On mandatory helmet laws: we know that on a population-wide basis, making it illegal to ride a bicycle without a helmet has reduced the numbers of people who regularly ride a bike. This has disproportionately affected people on low incomes, students, families with kids of different ages, and people who make the most short trips – typically women. Since most people who ride bikes now are doing it for sport, fitness, or recreation, and are most often middle-aged males dressed in custom sporting clothing, this has somehow led to a community perception that cycling is an activity for the indulgence of middle aged men in lycra, rather than a normal, practical and healthy method of transport for anyone. (And by the way, there is nothing whatsoever wrong with lycra; wear whatever is comfortable and practical when you ride your bike!)
We would rather the police were able to direct their energy where they can make the most difference to safety on our roads and to security (including perceptions of it) on off-road pathways, rather than spending resources fining healthy transport. We would rather politicians at all levels would stop being distracted by helmets (or bare heads) and get on with directing energy and resources to building better infrastructure and supporting legislation that would make it safer and more enjoyable for anyone to ride a bike.
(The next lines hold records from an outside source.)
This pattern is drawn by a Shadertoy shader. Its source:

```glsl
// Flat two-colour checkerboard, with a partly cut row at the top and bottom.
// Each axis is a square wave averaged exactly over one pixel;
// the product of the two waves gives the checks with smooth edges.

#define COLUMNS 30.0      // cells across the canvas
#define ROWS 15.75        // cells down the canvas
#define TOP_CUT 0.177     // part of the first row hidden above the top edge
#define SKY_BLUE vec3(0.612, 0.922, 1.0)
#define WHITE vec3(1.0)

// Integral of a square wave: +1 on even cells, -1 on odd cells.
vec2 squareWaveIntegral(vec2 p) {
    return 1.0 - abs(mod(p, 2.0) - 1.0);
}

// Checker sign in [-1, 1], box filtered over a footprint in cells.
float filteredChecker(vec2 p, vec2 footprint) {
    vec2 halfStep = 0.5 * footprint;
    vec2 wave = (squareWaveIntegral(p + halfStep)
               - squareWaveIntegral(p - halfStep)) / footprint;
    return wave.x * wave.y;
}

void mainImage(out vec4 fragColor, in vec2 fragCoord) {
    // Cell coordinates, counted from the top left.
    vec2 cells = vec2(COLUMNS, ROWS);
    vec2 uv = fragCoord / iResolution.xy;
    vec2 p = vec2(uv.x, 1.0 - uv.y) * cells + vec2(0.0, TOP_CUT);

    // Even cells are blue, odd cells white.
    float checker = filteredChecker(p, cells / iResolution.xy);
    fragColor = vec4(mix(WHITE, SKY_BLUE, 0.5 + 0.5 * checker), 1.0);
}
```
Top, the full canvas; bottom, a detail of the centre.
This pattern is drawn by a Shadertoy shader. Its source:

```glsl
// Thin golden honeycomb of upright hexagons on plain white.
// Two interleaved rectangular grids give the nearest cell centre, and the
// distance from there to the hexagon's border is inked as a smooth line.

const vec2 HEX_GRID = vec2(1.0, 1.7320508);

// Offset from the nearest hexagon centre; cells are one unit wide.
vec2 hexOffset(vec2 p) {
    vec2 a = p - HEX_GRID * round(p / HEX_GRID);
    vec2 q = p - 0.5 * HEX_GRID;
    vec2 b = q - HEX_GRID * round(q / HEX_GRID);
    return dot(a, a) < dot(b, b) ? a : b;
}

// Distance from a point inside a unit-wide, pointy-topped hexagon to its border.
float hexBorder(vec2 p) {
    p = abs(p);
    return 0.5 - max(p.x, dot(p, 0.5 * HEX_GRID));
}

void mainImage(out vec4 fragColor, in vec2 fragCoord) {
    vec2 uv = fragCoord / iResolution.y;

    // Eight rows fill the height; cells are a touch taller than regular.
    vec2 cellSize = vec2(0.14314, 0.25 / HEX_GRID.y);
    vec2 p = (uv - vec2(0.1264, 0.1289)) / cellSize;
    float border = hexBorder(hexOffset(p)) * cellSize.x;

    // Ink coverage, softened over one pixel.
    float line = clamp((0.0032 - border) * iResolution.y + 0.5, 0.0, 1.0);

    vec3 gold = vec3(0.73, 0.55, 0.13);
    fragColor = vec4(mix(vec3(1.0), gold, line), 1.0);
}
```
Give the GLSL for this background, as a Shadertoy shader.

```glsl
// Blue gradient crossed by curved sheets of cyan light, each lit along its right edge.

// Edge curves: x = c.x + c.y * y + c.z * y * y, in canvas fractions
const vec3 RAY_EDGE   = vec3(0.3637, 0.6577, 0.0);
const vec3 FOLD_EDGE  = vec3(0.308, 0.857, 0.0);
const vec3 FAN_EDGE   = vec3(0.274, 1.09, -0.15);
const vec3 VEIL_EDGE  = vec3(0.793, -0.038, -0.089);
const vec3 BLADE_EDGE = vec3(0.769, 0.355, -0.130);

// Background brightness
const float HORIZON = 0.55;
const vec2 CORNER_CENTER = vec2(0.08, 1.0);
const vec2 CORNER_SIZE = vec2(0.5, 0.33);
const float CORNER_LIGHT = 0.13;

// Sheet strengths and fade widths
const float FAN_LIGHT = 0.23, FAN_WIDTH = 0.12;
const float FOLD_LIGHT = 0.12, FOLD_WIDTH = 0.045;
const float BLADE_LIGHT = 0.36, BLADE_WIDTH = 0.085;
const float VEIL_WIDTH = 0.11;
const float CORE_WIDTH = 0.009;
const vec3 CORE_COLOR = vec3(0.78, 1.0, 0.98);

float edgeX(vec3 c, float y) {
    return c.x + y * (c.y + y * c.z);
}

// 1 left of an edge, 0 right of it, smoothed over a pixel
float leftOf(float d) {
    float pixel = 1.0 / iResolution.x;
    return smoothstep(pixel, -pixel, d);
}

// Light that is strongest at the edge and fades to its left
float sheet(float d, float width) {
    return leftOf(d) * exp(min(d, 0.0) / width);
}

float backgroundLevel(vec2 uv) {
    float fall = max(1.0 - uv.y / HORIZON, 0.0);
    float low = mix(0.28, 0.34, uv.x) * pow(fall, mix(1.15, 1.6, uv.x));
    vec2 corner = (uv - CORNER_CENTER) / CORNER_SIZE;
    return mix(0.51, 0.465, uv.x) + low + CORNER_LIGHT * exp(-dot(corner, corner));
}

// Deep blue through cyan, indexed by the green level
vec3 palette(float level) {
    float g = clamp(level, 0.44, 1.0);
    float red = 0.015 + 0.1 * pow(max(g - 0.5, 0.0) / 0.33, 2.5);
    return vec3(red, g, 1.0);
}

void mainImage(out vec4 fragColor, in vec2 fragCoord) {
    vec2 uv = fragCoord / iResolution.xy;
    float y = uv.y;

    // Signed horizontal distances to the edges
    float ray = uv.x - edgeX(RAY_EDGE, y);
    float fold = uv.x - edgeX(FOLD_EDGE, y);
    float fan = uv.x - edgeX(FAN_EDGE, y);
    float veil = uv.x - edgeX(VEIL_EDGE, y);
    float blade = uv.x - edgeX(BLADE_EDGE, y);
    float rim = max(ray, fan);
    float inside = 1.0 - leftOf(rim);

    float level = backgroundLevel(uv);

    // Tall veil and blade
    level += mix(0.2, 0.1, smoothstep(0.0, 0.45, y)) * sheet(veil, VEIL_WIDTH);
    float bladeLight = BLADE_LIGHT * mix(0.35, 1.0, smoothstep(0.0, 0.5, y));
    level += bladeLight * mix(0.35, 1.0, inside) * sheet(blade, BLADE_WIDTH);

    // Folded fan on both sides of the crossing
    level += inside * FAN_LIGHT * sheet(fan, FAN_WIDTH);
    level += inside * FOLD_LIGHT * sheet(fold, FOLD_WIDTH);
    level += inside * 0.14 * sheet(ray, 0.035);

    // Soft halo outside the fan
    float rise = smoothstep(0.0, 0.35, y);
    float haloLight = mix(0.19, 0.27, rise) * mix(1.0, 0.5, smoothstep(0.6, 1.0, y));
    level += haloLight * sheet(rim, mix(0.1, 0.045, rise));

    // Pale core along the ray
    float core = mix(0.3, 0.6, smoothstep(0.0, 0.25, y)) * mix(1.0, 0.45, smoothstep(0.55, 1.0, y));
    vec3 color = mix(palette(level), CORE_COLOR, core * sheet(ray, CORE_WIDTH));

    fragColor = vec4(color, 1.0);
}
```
If you basically support this position, you might be interested in joining Freestyle Cyclists on their ride on Saturday 17 March – appropriately titled “Stop Fining Healthy Transport”. You can choose to wear a helmet, or not. But if you don’t (and you haven’t complied with the laws enabling an exemption), the probability you will get a fine is much higher than the chance you will hit your head. Now we’ve got that all out of the way, here are the details of the ride/parade in Brisbane:
Saturday, March 17th 2018: Meeting at the Cultural Forecourt (South Bank) near the Wheel of Brisbane at 12:50pm to kick off proceedings from 1pm. The ride will go over the Goodwill Bridge to the Botanic Gardens and back. The pace will be inclusive of all and in keeping with pedestrian traffic.
That’s it. That’s all we at Space4cyclingBNE have to say on the matter. This is one instance where we’re really not particularly interested in your opinion or your anecdote. We’ve all heard it all before. If you are especially passionate about the topic of mandatory helmet laws (either for or against), we encourage you to go and make your views known to your elected representative yourself, or join a group that is already lobbying on the issue, or form your own group if you don’t like the way someone else is doing it.